§ **ACTIVITY**: Write only the number of lines in the records beneath that hold "translate".

------ DATA UNDER STUDY ------

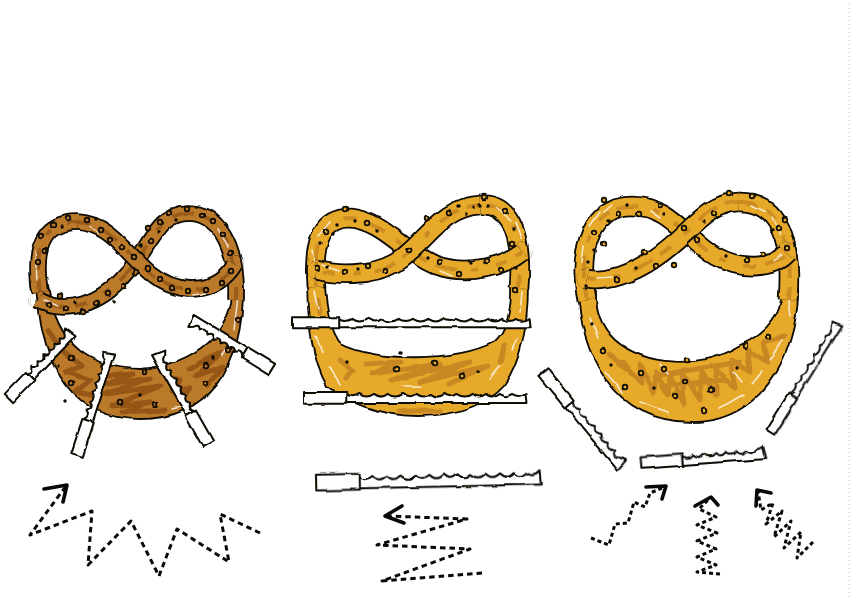
<!DOCTYPE html>
<html lang="en">
<head>
<meta charset="utf-8">
<title>Three ways to slice a pretzel</title>
<style>
:root {
  --paper: #fff;
  --ink: #0a0806;
  --golden: #e6a92b;
  --golden-shade: #bd7a1c;
  --dark-crust: #bb7a2a;
  --dark-shade: #85480f;
  --edge-dots: #c4c4c4;
}
html, body { margin: 0; background: var(--paper); overflow: hidden; }
svg { display: block; width: 850px; height: 600px; }
path, use, circle { fill: none; stroke-linejoin: round; }
.pretzel { --dough: var(--golden); --shade: var(--golden-shade); --rope: 17px; }
.pretzel.dark { --dough: var(--dark-crust); --shade: var(--dark-shade); --rope: 14px; }
.body { fill: var(--dough); stroke: var(--ink); stroke-width: 1.8px; }
.edge { stroke: var(--ink); stroke-width: calc(var(--rope) + 3.6px); }
.dough { stroke: var(--dough); stroke-width: var(--rope); }
.baked { stroke: var(--shade); stroke-width: 4px; stroke-dasharray: 13 9 22 14 7 18; opacity: .6; }
.scribble { stroke: var(--shade); stroke-width: 5px; stroke-linecap: round; opacity: .7; }
.shine { stroke: var(--paper); stroke-width: 1.6px; stroke-linecap: round; opacity: .75; }
.salt { stroke-linecap: round; }
.salt-rim { stroke: var(--ink); stroke-width: 6.4px; }
.salt-grain { stroke: var(--dough); stroke-width: 3px; }
.pepper { stroke: var(--ink); stroke-width: 3.4px; stroke-linecap: round; }
.knife path { fill: var(--paper); stroke: var(--ink); stroke-width: 2px; vector-effect: non-scaling-stroke; }
.direction { stroke: var(--ink); stroke-width: 3px; stroke-dasharray: 5.5 4; }
.direction.fine { stroke-dasharray: 4 3; }
.arrowhead { stroke: var(--ink); stroke-width: 3.6px; stroke-linecap: round; }
.margin { stroke: var(--edge-dots); stroke-dasharray: 1 3; }
</style>
</head>
<body>
<svg viewBox="0 0 850 600" role="img" aria-label="Three pretzels, each with bread knives and dashed arrows showing a different cutting direction">
<defs>
  <filter id="hand-drawn" x="0" y="0" width="850" height="600" filterUnits="userSpaceOnUse">
    <feTurbulence type="fractalNoise" baseFrequency=".05" numOctaves="2" seed="4"/>
    <feDisplacementMap in="SourceGraphic" scale="4" xChannelSelector="R" yChannelSelector="G"/>
  </filter>

  <g id="long-knife" class="knife">
    <path d="M41 1q6 5 13 0q6 6 14 0q7 6 13 0q8 6 15 0q6 5 13 0q7 6 14 0q7 6 13 0q6 5 12 0q8 6 15 0q6 6 14 0q7 6 13 0q6 5 12 0q7 5 13-1l1 11H41z"/>
    <path d="M0-1H42V12H0z"/>
  </g>
  <g id="short-knife" class="knife">
    <path d="M36-5q5 6 10 0q4 6 9 0q5 6 10 0q4 6 9 0q5 6 10 0q4 6 9 0q4 6 8 0l5-3 2 13H36z"/>
    <path d="M0-6H36V6H0z"/>
  </g>

  <path id="dark-left-loop" d="M40 292C32 240 48 222 78 222"/>
  <g id="dark-left-end"><path d="M78 222C110 224 125 252 150 273C177 295 216 296 235 264"/><circle cx="235" cy="264" r=".1"/></g>
  <g id="dark-right"><path d="M236 300C238 240 215 213 188 213C155 214 150 250 125 275C100 305 65 315 38 300"/><circle cx="38" cy="300" r=".1"/></g>
  <path id="dark-salt" d="M53 224h0M69 219h0M87 220h0M101 230h0M110 240h0M122 247h0M134 257h0M41 236h0M38 262h0M45 251h0M148 268h0M160 279h0M172 288h0M189 291h0M206 289h0M222 283h0M231 271h0M49 305h0M66 309h0M83 311h0M97 303h0M108 294h0M124 287h0M136 273h0M60 296h0M151 241h0M148 228h0M160 222h0M169 213h0M187 208h0M202 215h0M213 221h0M223 234h0M231 252h0M72 357h0M72 384h0M109 365h0M120 402h0M144 371h0M155 404h0M206 366h0M205 384h0M229 350h0M238 320h0"/>

  <g id="level-left"><path d="M316 288C312 235 325 218 350 218C385 222 400 250 435 265C470 277 505 265 522 252"/><circle cx="522" cy="252" r=".1"/></g>
  <path id="level-right-loop" d="M519 288C524 225 505 203 480 205"/>
  <g id="level-right-end"><path d="M480 205C440 207 425 245 395 263C370 277 335 275 316 270"/><circle cx="316" cy="270" r=".1"/></g>
  <path id="level-salt" d="M345 209h0M368 223h0M326 232h0M317 268h0M346 272h0M385 270h0M368 265h0M409 251h0M427 219h0M449 212h0M440 262h0M459 274h0M486 261h0M501 270h0M512 243h0M484 197h0M505 211h0M397 369h0M462 376h0M435 363h0M516 290h0"/>

  <g id="round-left"><path d="M587 300C576 245 595 206 632 206C670 206 685 238 715 256C740 270 772 270 787 253"/><circle cx="787" cy="253" r=".1"/></g>
  <path id="round-right-loop" d="M788 300C794 225 770 201 738 202"/>
  <g id="round-right-end"><path d="M738 202C705 203 690 235 655 258C632 274 605 283 587 279"/><circle cx="587" cy="279" r=".1"/></g>
  <path id="round-salt" d="M619 213h0M639 214h0M604 200h0M595 232h0M603 244h0M660 205h0M617 280h0M645 252h0M656 266h0M674 265h0M684 228h0M697 240h0M715 214h0M729 194h0M752 196h0M778 228h0M785 219h0M763 254h0M747 260h0M788 248h0M604 351h0M625 387h0M664 369h0M685 382h0M675 396h0M688 360h0M711 390h0M745 346h0M768 336h0M704 411h0M641 372h0"/>
</defs>

<path class="margin" d="M849 4V598"/>

<g id="radial-cut" filter="url(#hand-drawn)">
  <g class="pretzel dark">
    <path class="body" d="M36 286C42 372 75 419 140 419C205 419 244 372 243 285H232C235 330 195 365 140 369C95 368 57 350 48 286z"/>
    <path class="scribble" d="M62 350L82 366 66 372 90 380 76 392 96 396M110 376L132 374 108 384 150 378 106 394 160 386 112 406 150 402 122 412 165 410M165 376L180 380 172 392 190 388 180 400M190 368L222 352 196 376 224 366 206 386M48 330L56 342"/>
    <path class="shine" d="M238 296L234 330M60 338L66 344M172 409L184 406M96 388L100 400M232 342L222 356"/>
    <use href="#dark-left-loop" class="edge"/><use href="#dark-left-loop" class="dough"/><use href="#dark-left-loop" class="baked"/>
    <use href="#dark-right" class="edge"/><use href="#dark-right" class="dough"/><use href="#dark-right" class="baked"/>
    <use href="#dark-left-end" class="edge"/><use href="#dark-left-end" class="dough"/><use href="#dark-left-end" class="baked"/>
    <path class="shine" d="M35 252L37 280M90 226L98 233M218 229L228 246M44 300L58 306M194 295L206 293"/>
    <g class="salt"><use href="#dark-salt" class="salt-rim"/><use href="#dark-salt" class="salt-grain"/></g>
    <path class="pepper" d="M62 226h0M96 219h0M117 253h0M75 303h0M176 220h0M196 207h0M158 232h0M114 301h0M141 246h0M58 366h0M66 402h0M140 395h0M213 358h0"/>
  </g>
  <use href="#short-knife" transform="translate(9 398)rotate(-46)scale(.84 1)"/>
  <use href="#short-knife" transform="translate(77 455)rotate(-72)"/>
  <use href="#short-knife" transform="translate(208 444)rotate(-119.5)scale(.97 -1)"/>
  <use href="#short-knife" transform="translate(272 369)rotate(-148.4)scale(.88 1)"/>
</g>

<g id="horizontal-cut" filter="url(#hand-drawn)">
  <g class="pretzel">
    <path class="body" d="M307 284C308 325 312 360 327 386C345 401 378 416 418 416C460 416 490 402 504 386C522 360 528 325 528 284H511C512 310 506 332 494 342C455 362 375 362 341 344C330 330 326 310 325 284z"/>
    <path class="scribble" d="M365 364L400 362 372 374 440 364 392 380 470 362 420 382 488 366 450 384M340 360L352 370 346 378M505 345L500 362M400 411H440M318 300L319 312"/>
    <path class="shine" d="M522 292L520 312M330 368L340 384M316 336L322 352M490 378L500 366M517 338L512 350M402 386H420M314 292L318 308"/>
    <use href="#level-right-loop" class="edge"/><use href="#level-right-loop" class="dough"/><use href="#level-right-loop" class="baked"/>
    <use href="#level-left" class="edge"/><use href="#level-left" class="dough"/><use href="#level-left" class="baked"/>
    <use href="#level-right-end" class="edge"/><use href="#level-right-end" class="dough"/><use href="#level-right-end" class="baked"/>
    <path class="shine" d="M330 222L318 236M496 208L510 220M322 265L340 271M440 271L452 276M515 222L521 238M312 250L314 260"/>
    <g class="salt"><use href="#level-salt" class="salt-rim"/><use href="#level-salt" class="salt-grain"/></g>
    <path class="pepper" d="M337 225h0M355 221h0M320 243h0M334 234h0M377 231h0M459 206h0M474 207h0M480 205h0M488 206h0M466 214h0M513 228h0M428 258h0M516 268h0M472 262h0M358 269h0M328 267h0M347 362h0M478 372h0M400 352h0"/>
  </g>
  <use href="#long-knife" transform="translate(293 318)scale(1.1 .85)"/>
  <use href="#long-knife" transform="translate(304 393)scale(1.03 .9)"/>
  <use href="#long-knife" transform="translate(316 476)rotate(-1.2)scale(1.04 1.2)"/>
</g>

<g id="tangent-cut" filter="url(#hand-drawn)">
  <g class="pretzel">
    <path class="body" d="M578 288C580 350 610 422 692 422C770 422 801 340 798 280H780C788 310 765 335 740 345C700 370 645 366 615 340C599 325 595 305 596 288z"/>
    <path class="scribble" d="M610 354L626 370 622 362 642 384 640 364 654 392 656 372 668 396 670 376 684 404 682 372 700 400 702 372 716 396 716 368 734 388 732 360 750 372 748 350 768 362 764 342 784 336M654 376L740 362M664 386L724 380"/>
    <path class="shine" d="M590 318L598 338M606 372L622 392M640 402L668 412M720 408L744 394M770 360L782 340M788 300L790 316M660 364L668 374M734 372L742 382M762 372L752 384"/>
    <use href="#round-right-loop" class="edge"/><use href="#round-right-loop" class="dough"/><use href="#round-right-loop" class="baked"/>
    <use href="#round-left" class="edge"/><use href="#round-left" class="dough"/><use href="#round-left" class="baked"/>
    <use href="#round-right-end" class="edge"/><use href="#round-right-end" class="dough"/><use href="#round-right-end" class="baked"/>
    <path class="shine" d="M600 212L590 226M612 205L604 212M650 211L660 218M752 205L766 212M772 218L780 234M782 254L774 262M597 278L612 277M584 246L582 262"/>
    <g class="salt"><use href="#round-salt" class="salt-rim"/><use href="#round-salt" class="salt-grain"/></g>
    <path class="pepper" d="M608 222h0M594 250h0M628 204h0M588 262h0M664 214h0M704 222h0M772 230h0M636 268h0M726 256h0M586 286h0M592 324h0M654 387h0M612 365h0M738 368h0"/>
  </g>
  <use href="#short-knife" transform="translate(543 372)rotate(50.5)scale(1.14 1)"/>
  <use href="#short-knife" transform="translate(641 463)rotate(-4)scale(1.15 .95)"/>
  <use href="#short-knife" transform="translate(770 433)rotate(-58)scale(1.2 .85)"/>
</g>

<g id="cutting-directions">
  <path class="direction" d="M260 533L220 514 229 562 177 529 159 576 131 521 88 565 92 511 30 535 66 486"/>
  <path class="arrowhead" d="M44 489L67 485 63 502"/>

  <path class="direction" d="M482 573L382 581 470 549 377 545 467 519 388 516"/>
  <path class="arrowhead" d="M402 506L385 516 404 523"/>

  <path class="direction fine" d="M591 538L609 545 615 524 628 523 634 502 645 507 650 493 665 487"/>
  <path class="arrowhead" d="M646 487L666 486 662 499"/>

  <path class="direction fine" d="M720 574L697 572 716 565 697 557 716 549 697 541 717 533 697 525 716 517 699 509 710 498"/>
  <path class="arrowhead" d="M695 506L711 497 718 505"/>

  <path class="direction fine" d="M813 542L797 558 801 532 784 548 791 521 774 537 782 511 766 524 773 503 761 510 758 491"/>
  <path class="arrowhead" d="M756 506L757 490 771 493"/>
</g>
</svg>
</body>
</html>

------

§ **FINISHED EXERCISE**: 10